To explain why interest rates are low, one need only look at the amount of moolah sitting in corporate coffers. A difficult number to track, since it isn't gathered de jure, but it's well into the multiple trillions of $$$. And, while the Fed stopped its QE exercise a long time ago, the ECB and BoJ and BoE are all easing. The problem, asserted in these endeavors many times, is that monetary policy/actions is pushing a string from the point of view of economic growth. Or, as in old western movies, "you can lead a horse to water, but you can't make him drink". Why aren't the corporations, the "job creators", going hog wild building new plant and equipment? With money so cheap, the thought goes, the CxO crowd would realize that opportunity is knocking on the door, and seize the day. Hasn't happened.
Well, this is where Klosterman comes in. His book, according to the reviews, argues that human knowledge has always been wrong in the past, so it must be wrong now. Klosterman doesn't know his ass from an asymptote. New knowledge replaces old myth, nothing more. Comets don't really cause droughts, fur instance. As we've gathered more knowledge, fewer myths offer explanation. Well, except to Right Wingnuts, who only believe myths. And, of course, Einstein didn't "replace" or "prove wrong" Newton. Einstein, et al, worry about the atomic world, while Newton worried about the macro world. It was Newton, not Einstein, that got us to the moon and Mars and such.
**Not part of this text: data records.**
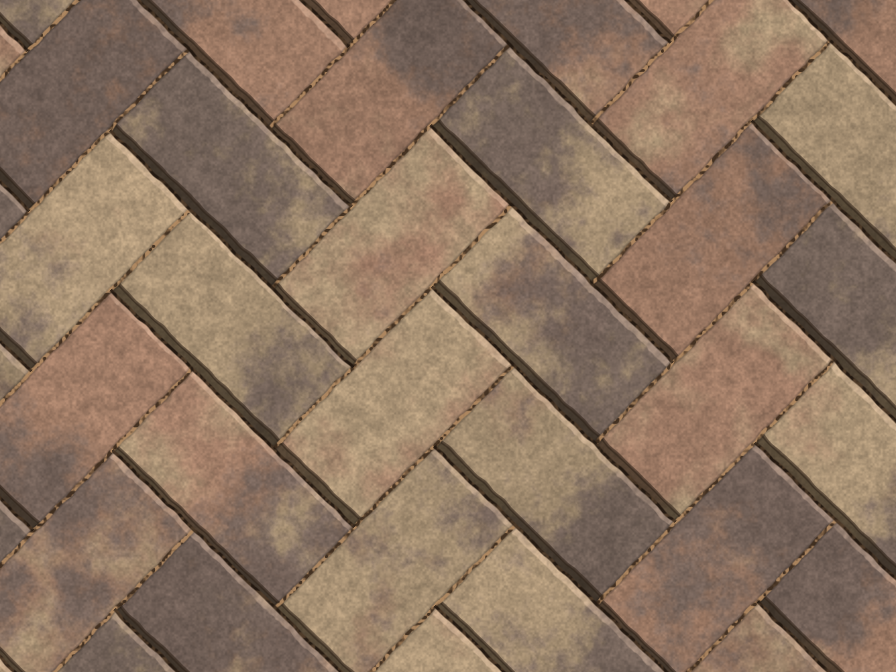
This texture is drawn by a Shadertoy shader. Its source:

```glsl
// Diagonal herringbone paving of mottled brown bricks with bevelled edges and sandy joints.

float hash(vec2 p) {
    vec3 a = fract(vec3(p.xyx) * 0.1031);
    a += dot(a, a.yzx + 33.33);
    return fract((a.x + a.y) * a.z);
}

float noise(vec2 p) {
    vec2 i = floor(p), f = fract(p);
    f = f * f * (3.0 - 2.0 * f);
    return mix(mix(hash(i), hash(i + vec2(1, 0)), f.x),
               mix(hash(i + vec2(0, 1)), hash(i + vec2(1, 1)), f.x), f.y);
}

float fbm(vec2 p) {
    float sum = 0.0, amp = 0.5;
    for (int i = 0; i < 5; i++) {
        sum += amp * noise(p);
        p = mat2(1.6, 1.2, -1.2, 1.6) * p + 7.3;
        amp *= 0.55;
    }
    return sum / 1.05;
}

// Stone colour of one brick; s runs from 0 to 1 along its length
vec3 brickColor(vec2 local, vec2 id, float s) {
    vec2 q = local + id * 17.0 + 200.0;
    float cloud = fbm(q * 2.2);
    float speckle = fbm(q * 9.0 + 40.0);
    float rust = smoothstep(0.3, 0.7, hash(id + 3.1) + 0.9 * (cloud - 0.5));
    vec3 col = mix(vec3(0.66, 0.57, 0.455), vec3(0.62, 0.48, 0.395), rust);

    // Soot-grey stain, stronger toward one end, with a ragged border
    float soot = mix(hash(id + 11.7), hash(id + 29.3), smoothstep(0.15, 0.85, s));
    soot += 0.7 * (cloud - 0.5) + 0.5 * (speckle - 0.5);
    col = mix(col, vec3(0.42, 0.36, 0.33), 0.92 * smoothstep(0.42, 0.82, soot));
    return col * (0.86 + 0.28 * speckle) * (0.96 + 0.08 * hash(id + 5.0));
}

void mainImage(out vec4 fragColor, in vec2 fragCoord) {
    vec2 p = fragCoord / iResolution.y;

    // Skewed grid whose unit is one brick width
    mat2 grid = mat2(0.1208, -0.1175, 0.1181, 0.1207);
    vec2 q = inverse(grid) * (p - vec2(0.643, 0.5747));
    float px = 6.0 / iResolution.y;
    q += 0.016 * (vec2(noise(q * 9.0 + 90.0), noise(q * 9.0 + 170.0)) - 0.5);

    // Herringbone: cells pair up along x or y by their diagonal number
    vec2 cell = floor(q);
    int k = (int(cell.x + cell.y) + 400) & 3;
    bool alongX = k < 2;
    vec2 id = cell - (alongX ? vec2(k, 0) : vec2(0, k - 2));
    vec2 size = alongX ? vec2(2, 1) : vec2(1, 2);
    vec2 local = q - id;
    float s = alongX ? local.x * 0.5 : local.y * 0.5;

    vec3 col = brickColor(local, id, s);
    float grain = noise(p * 330.0) + noise(p * 190.0 + 50.0) - 1.0;
    col *= 1.0 + 0.13 * grain;

    // Distances to the shaded, lit and side edges
    float low = local.y;
    float high = size.y - local.y;
    float side = min(local.x, size.x - local.x);
    float wear = noise(q * 26.0 + 300.0);

    // Lit bevel on the upper right edge
    float litWidth = mix(0.045, 0.07, hash(id + 8.0)) + 0.012 * (wear - 0.5);
    float lit = 1.0 - smoothstep(litWidth - px, litWidth + px, high);
    col = mix(col, col * 0.7 + vec3(0.36, 0.31, 0.27), lit * (0.45 + 0.5 * wear));

    // Shaded bevel on the lower left edge, with a darker crease
    float shadeWidth = mix(0.05, 0.085, hash(id + 14.0));
    float shade = 1.0 - smoothstep(shadeWidth - px, shadeWidth + px, low);
    float crease = 1.0 - smoothstep(0.008, 0.012 + px, abs(low - shadeWidth));
    col = mix(col, col * 0.3 + vec3(0.10, 0.08, 0.05), 0.9 * shade);
    col = mix(col, vec3(0.19, 0.14, 0.10), 0.6 * crease);

    // Sandy grit in the side joints, broken by small dark gaps
    float grit = noise(p * 210.0 + 400.0);
    vec3 sand = mix(vec3(0.24, 0.17, 0.11), vec3(0.70, 0.54, 0.38), smoothstep(0.2, 0.7, grit));
    float joint = 1.0 - smoothstep(0.016 - px, 0.016 + px, side + 0.008 * (wear - 0.5));
    float rim = 1.0 - smoothstep(0.015, 0.04, side);
    col = mix(col * (1.0 - 0.22 * rim), sand, 0.9 * joint);

    // Deep dark joint between the bevels
    float gap = 1.0 - smoothstep(0.014 - px, 0.014 + px, min(low, high));
    col = mix(col, mix(vec3(0.13, 0.09, 0.06), sand, 0.35 * grit), gap);

    fragColor = vec4(clamp(col, 0.0, 1.0), 1.0);
}
```
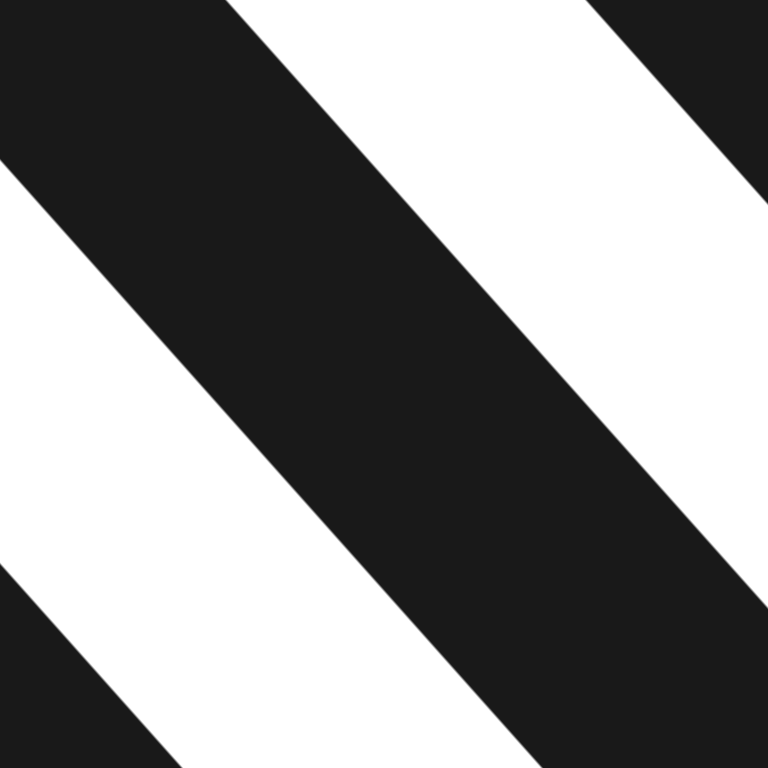
A WebGL 2 fragment shader for this pattern:

```glsl
#version 300 es
precision highp float;
// Broad diagonal stripes, near-black on white, falling from upper left to lower right.

uniform vec2 u_resolution;
out vec4 fragColor;

const vec3 DARK = vec3(0.098);
const vec3 LIGHT = vec3(1.0);
const float NORMAL_ANGLE = 0.728;  // direction across the stripes, radians
const float PERIOD = 0.7079;       // one dark plus one light stripe
const float DARK_WIDTH = 0.358;    // width of a dark stripe
const float EDGE_SOFTNESS = 0.004; // width of the blend at each edge

// Signed distance to the nearest dark stripe; one is centred on the origin.
float stripeDistance(vec2 p) {
    vec2 normal = vec2(cos(NORMAL_ANGLE), sin(NORMAL_ANGLE));
    float across = dot(p, normal);
    float offset = (fract(across / PERIOD + 0.5) - 0.5) * PERIOD;
    return abs(offset) - 0.5 * DARK_WIDTH;
}

void main() {
    float canvas = min(u_resolution.x, u_resolution.y);
    vec2 p = (gl_FragCoord.xy - 0.5 * u_resolution) / canvas;

    // Blend over the soft edge, never narrower than about one pixel
    float halfEdge = 0.5 * max(EDGE_SOFTNESS, 1.4 / canvas);
    float lightness = smoothstep(-halfEdge, halfEdge, stripeDistance(p));

    fragColor = vec4(mix(DARK, LIGHT, lightness), 1.0);
}
```
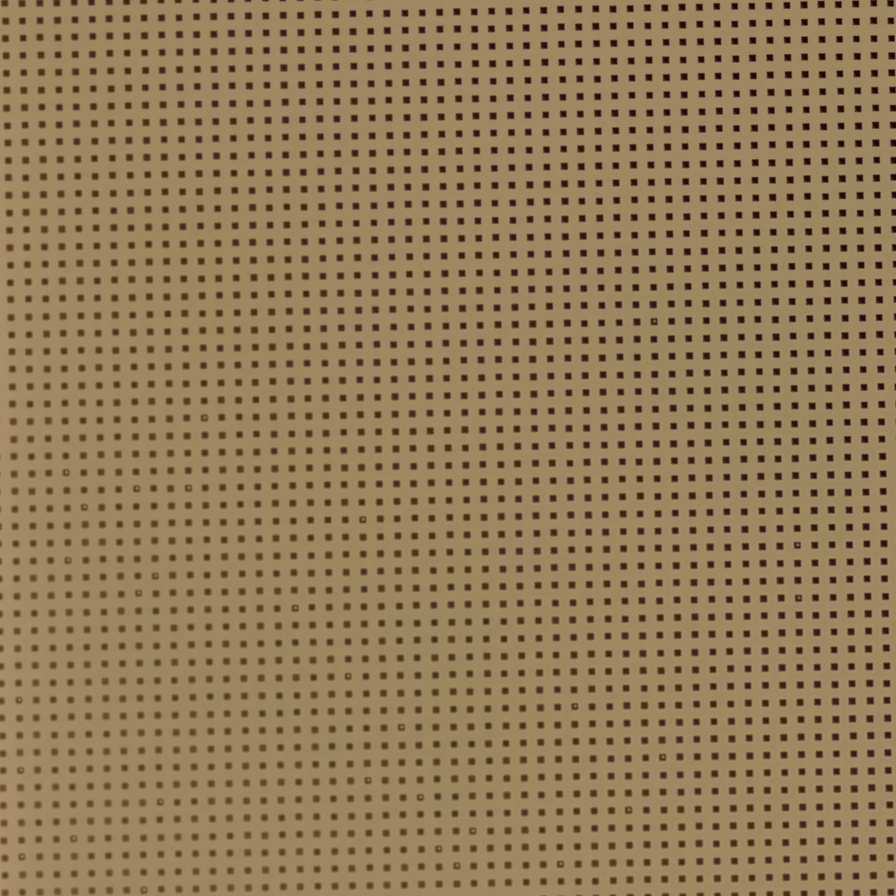
Give the GLSL for this texture, as a Shadertoy shader.

```glsl
// Tan perforated sheet: a slightly tilted grid of small square holes, darker and crisper to the upper right.

float hash(vec2 p) {
    p = fract(p * vec2(0.1031, 0.1137));
    p += dot(p, p.yx + 33.33);
    return fract((p.x + p.y) * p.x * 17.0);
}

float roundedSquare(vec2 p, float halfSize, float radius) {
    vec2 q = abs(p) - halfSize + radius;
    return length(max(q, 0.0)) + min(max(q.x, q.y), 0.0) - radius;
}

// Broad uneven tint made of layered sines, roughly -1 to 1
float mottling(vec2 p) {
    float sum = 0.0, amplitude = 0.5;
    for (int i = 0; i < 4; i++) {
        p = mat2(0.8, 0.6, -0.6, 0.8) * p * 1.9 + 1.7;
        sum += amplitude * sin(p.x + sin(p.y)) * cos(p.y * 0.8);
        amplitude *= 0.55;
    }
    return sum;
}

void mainImage(out vec4 fragColor, in vec2 fragCoord) {
    vec2 uv = fragCoord / iResolution.xy;

    // Grid of about 51.5 cells each way, turned a little, one hole at the centre
    float tilt = 0.02;
    vec2 grid = mat2(cos(tilt), -sin(tilt), sin(tilt), cos(tilt)) * (uv - 0.5);
    grid *= vec2(51.6, 51.4);
    vec2 cell = floor(grid + 0.5);
    vec2 local = grid - cell;

    // Small differences between holes
    float variation = hash(cell + 100.0);
    local -= 0.05 * (vec2(hash(cell + 217.0), hash(cell + 341.0)) - 0.5);

    // Sharpness and depth grow toward the upper right
    float focus = smoothstep(0.0, 1.0, 0.55 * uv.x + 0.45 * uv.y);
    float pixel = 51.5 / min(iResolution.x, iResolution.y);
    float soft = max(mix(0.13, 0.07, focus), 0.7 * pixel);

    // Sheet: warm tan, rosier in patches, paler along the left edge
    float tint = mottling(uv * 3.0);
    vec3 sheet = vec3(0.62, 0.53, 0.38) + tint * vec3(0.012, 0.004, 0.01);
    sheet += vec3(0.05, 0.035, 0.04) * exp(-uv.x * 28.0) * (1.0 - 0.6 * uv.y);
    sheet *= 1.0 + 0.02 * mottling(uv * 90.0);

    // Holes, with a few clogged ones in the lower left
    float halfSize = 0.185 + 0.02 * (variation - 0.5);
    float edge = roundedSquare(local, halfSize, mix(0.13, 0.03, focus));
    float hole = 1.0 - smoothstep(-soft, soft, edge);
    float clogged = step(hash(cell + 463.0), 0.035 * (1.0 - smoothstep(0.1, 0.5, focus)));
    float plug = 1.0 - smoothstep(0.02, 0.16, length(local - 0.03));
    hole *= 1.0 - 0.75 * clogged * plug;

    // Dark interior, with a brown inner wall showing on the lower left
    vec3 interior = mix(vec3(0.39, 0.29, 0.16), vec3(0.11, 0.02, 0.01), focus);
    interior *= 0.9 + 0.2 * variation;
    float wall = smoothstep(0.02, 0.22, -local.x - 0.6 * local.y);
    interior = mix(interior, vec3(0.40, 0.27, 0.18), 0.45 * wall * focus);

    // Faint bright lip around each hole
    float lip = exp(-pow((edge - 0.12) / 0.07, 2.0));
    sheet += 0.025 * lip * (1.0 - uv.y) * focus;

    fragColor = vec4(mix(sheet, interior, hole), 1.0);
}
```
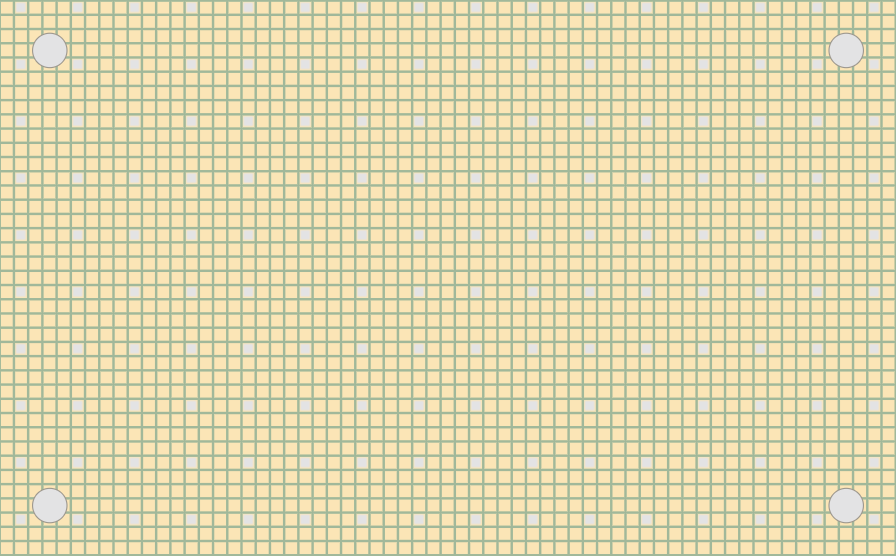
A WebGL 2 fragment shader for this pattern:

```glsl
#version 300 es
precision highp float;
// Cream tile grid with sage joints, pale inlays on every fourth tile and four corner discs.

uniform vec2 u_resolution;
out vec4 outColor;

// Antialiased coverage of a signed distance (negative is inside).
float coverage(float dist, float pixel) {
    return clamp(0.5 - dist / pixel, 0.0, 1.0);
}

void main() {
    // Tile units: 63 across the canvas, rows counted from the top.
    float pixel = 63.0 / u_resolution.x;
    vec2 tile = vec2(gl_FragCoord.x, u_resolution.y - gl_FragCoord.y) * pixel;

    vec3 cream = vec3(0.985, 0.898, 0.712);
    vec3 sage = vec3(0.630, 0.723, 0.603);
    vec3 pale = vec3(0.892, 0.890, 0.895);
    vec3 rim = vec3(0.620, 0.600, 0.560);

    vec3 color = cream;

    // Soft square inlay, one per block of 4 by 4 tiles.
    vec2 block = mod(tile - vec2(1.46, 0.52) + 2.0, 4.0) - 2.0;
    vec2 inlay = 1.0 - smoothstep(0.22, 0.46, abs(block));
    color = mix(color, pale, inlay.x * inlay.y);

    // Joints between tiles.
    vec2 toJoint = abs(fract(tile + vec2(0.52, 0.46)) - 0.5);
    float joint = coverage(min(toJoint.x, toJoint.y) - 0.086, pixel);
    color = mix(color, sage, joint);

    // Corner discs, mirrored about the centre, with a thin rim.
    vec2 center = 0.5 * u_resolution * pixel;
    vec2 corner = abs(tile - center) - vec2(28.0, 16.0);
    float disc = length(corner) - 1.25;
    color = mix(color, rim, coverage(disc, pixel));
    color = mix(color, pale, coverage(disc + 0.08, pixel));

    outColor = vec4(color, 1.0);
}
```
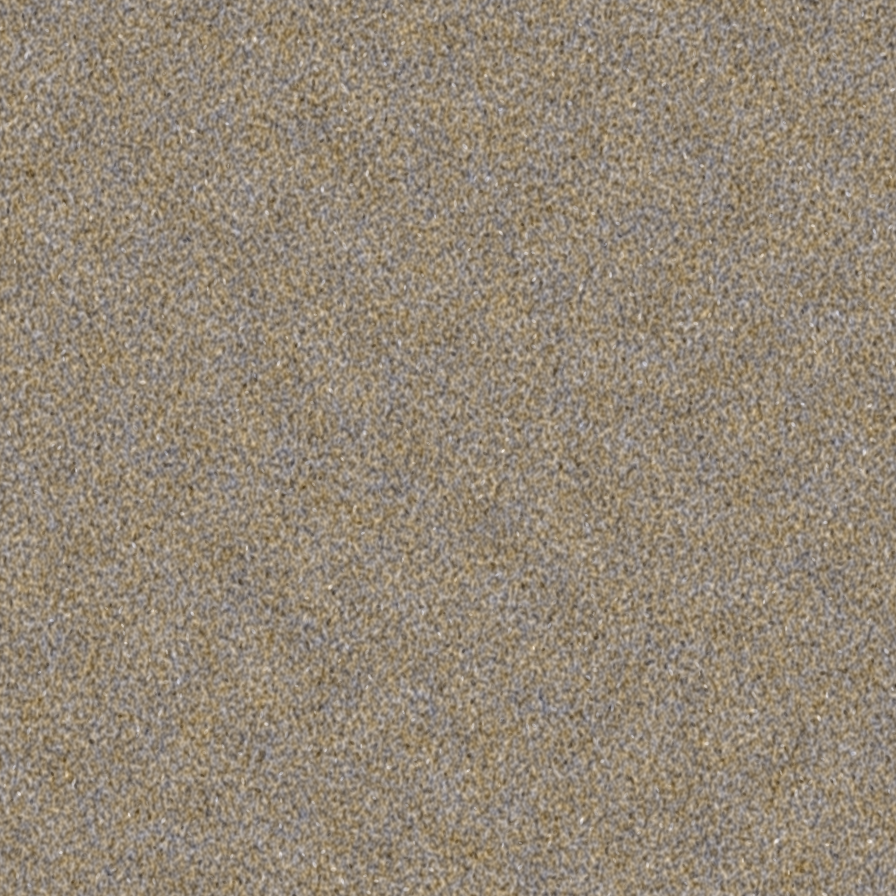
Give the GLSL for this texture, as a WebGL 1 fragment shader.

```glsl
precision highp float;
// Fine sandy stone: tightly packed beige grains with faint grey and ochre tints.
// Two turned layers of gradient noise form the grains, broad noise adds soft
// patches, and scattered elliptical flecks add dark pits and pale glints.

uniform vec2 u_resolution;

#define STONE_COLOR vec3(0.583, 0.533, 0.467)
#define WARM_SHIFT vec3(0.05, 0.0, -0.11)
#define GRAIN_STRETCH vec2(1.12, 0.90)
#define COARSE_CELLS 135.0
#define FINE_CELLS 222.0
#define PATCH_CELLS 17.0
#define COARSE_CONTRAST 0.22
#define FINE_CONTRAST 0.23
#define PATCH_CONTRAST 0.05
#define FLECK_CELLS 76.0
#define PIT_DEPTH 0.13
#define GLINT_LIGHT 0.20

const float TAU = 6.28319;

vec3 hash3(vec2 cell, float seed) {
  vec3 p = fract(vec3(cell.xyx + seed * 17.3) * vec3(0.1031, 0.1030, 0.0973));
  p += dot(p, p.yxz + 33.33);
  return fract((p.xxy + p.yzz) * p.zyx);
}

mat2 rotation(float angle) {
  float c = cos(angle), s = sin(angle);
  return mat2(c, s, -s, c);
}

// Dot product of a random unit gradient with the offset from its corner
float cornerSlope(vec2 cell, vec2 offset, float seed) {
  float angle = TAU * hash3(cell, seed).x;
  return dot(vec2(cos(angle), sin(angle)), offset);
}

// Gradient noise, centred on zero
float gradientNoise(vec2 p, float seed) {
  vec2 cell = floor(p), f = p - cell;
  vec2 fade = f * f * f * (f * (f * 6.0 - 15.0) + 10.0);
  vec2 e = vec2(1.0, 0.0);
  float low = mix(cornerSlope(cell, f, seed),
                  cornerSlope(cell + e, f - e, seed), fade.x);
  float high = mix(cornerSlope(cell + e.yx, f - e.yx, seed),
                   cornerSlope(cell + e.xx, f - e.xx, seed), fade.x);
  return mix(low, high, fade.y);
}

// Coverage of small, randomly turned ellipses; share is the part of cells filled
float flecks(vec2 p, float share, float radius, float seed) {
  vec2 home = floor(p);
  float cover = 0.0;
  for (int y = -1; y <= 1; y++) {
    for (int x = -1; x <= 1; x++) {
      vec2 cell = home + vec2(float(x), float(y));
      vec3 place = hash3(cell, seed);
      vec3 form = hash3(cell, seed + 1.0);
      vec2 d = rotation(TAU * form.x) * (p - cell - place.xy);
      float size = radius * mix(0.7, 1.3, form.y);
      float dist = length(d * vec2(0.75, 1.3)) / size;
      float mask = 1.0 - smoothstep(0.5, 1.4, dist);
      cover = max(cover, mask * step(place.z, share) * mix(0.5, 1.0, form.z));
    }
  }
  return cover;
}

void main() {
  vec2 uv = gl_FragCoord.xy / u_resolution.y;
  vec2 grainUv = uv * GRAIN_STRETCH;

  // Grain brightness; the turned lattices hide each other's rows
  float coarse = gradientNoise(rotation(0.42) * grainUv * COARSE_CELLS, 1.0);
  float fine = gradientNoise(rotation(-0.61) * grainUv * FINE_CELLS, 2.0);
  float patches = gradientNoise(rotation(0.8) * uv * PATCH_CELLS, 3.0);
  float tone = COARSE_CONTRAST * coarse + FINE_CONTRAST * fine
             + PATCH_CONTRAST * patches;

  // Dark pits and pale glints
  float pits = flecks(grainUv * FLECK_CELLS, 0.30, 0.19, 4.0);
  float glints = flecks(grainUv * FLECK_CELLS + 0.5, 0.12, 0.17, 7.0);
  tone += GLINT_LIGHT * glints - PIT_DEPTH * pits;

  // Ochre and blue-grey tints, by grain and by patch
  float warmth = gradientNoise(rotation(1.1) * grainUv * COARSE_CELLS * 0.7, 10.0)
               + 0.6 * gradientNoise(rotation(0.3) * uv * PATCH_CELLS * 1.3, 11.0)
               - 0.3 * glints;

  vec3 color = STONE_COLOR + tone + WARM_SHIFT * warmth;
  gl_FragColor = vec4(clamp(color, 0.0, 1.0), 1.0);
}
```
Except providing the abstract tools (and that wasn't Einstein, but Rutherford who provided the concrete ones) for building the A-bomb.
So, we see interest rates in the real world not budging, and knowledge by some accounts going obsolete. Why are interest rates refusing to rise? It's Econ 101, children. There's more moolah sitting idle than is demanded by business to build out new plant and equipment. And the reason for that is we're on that pesky asymptote of knowledge where there just isn't a steamboat or internal combustion engine or transistor or ... to soak up moolah for investment. The semiconductor vector is about spent; on two fronts. First, node size is approaching the limit of reliability at the minimum number of electrons needed for deterministic execution. No, quantum computing is another cold fusion. And second, battery tech hasn't provided much increase over the last century. We've already exploited the lightest element we know we can control; that is, without burning or blowing up. Smaller nodes mean, to some point, lower power usage (offset by extra power needed to control leakage and such). We're near the stage where smaller doesn't mean lower total power. Until some chemist figures out a battery with at least 2 times current energy density, that part of the equation won't change. Again, that pesky asymptote.
Raising interest rates by fiat, that is, absent increase in real demand for investment, is simply the Damn Gummint passing taxpayer moolah to the 1% in order to satisfy their demand for idle income. That would be the end of western civilization.
"A man's got to know his limitations."
-- Dirty Harry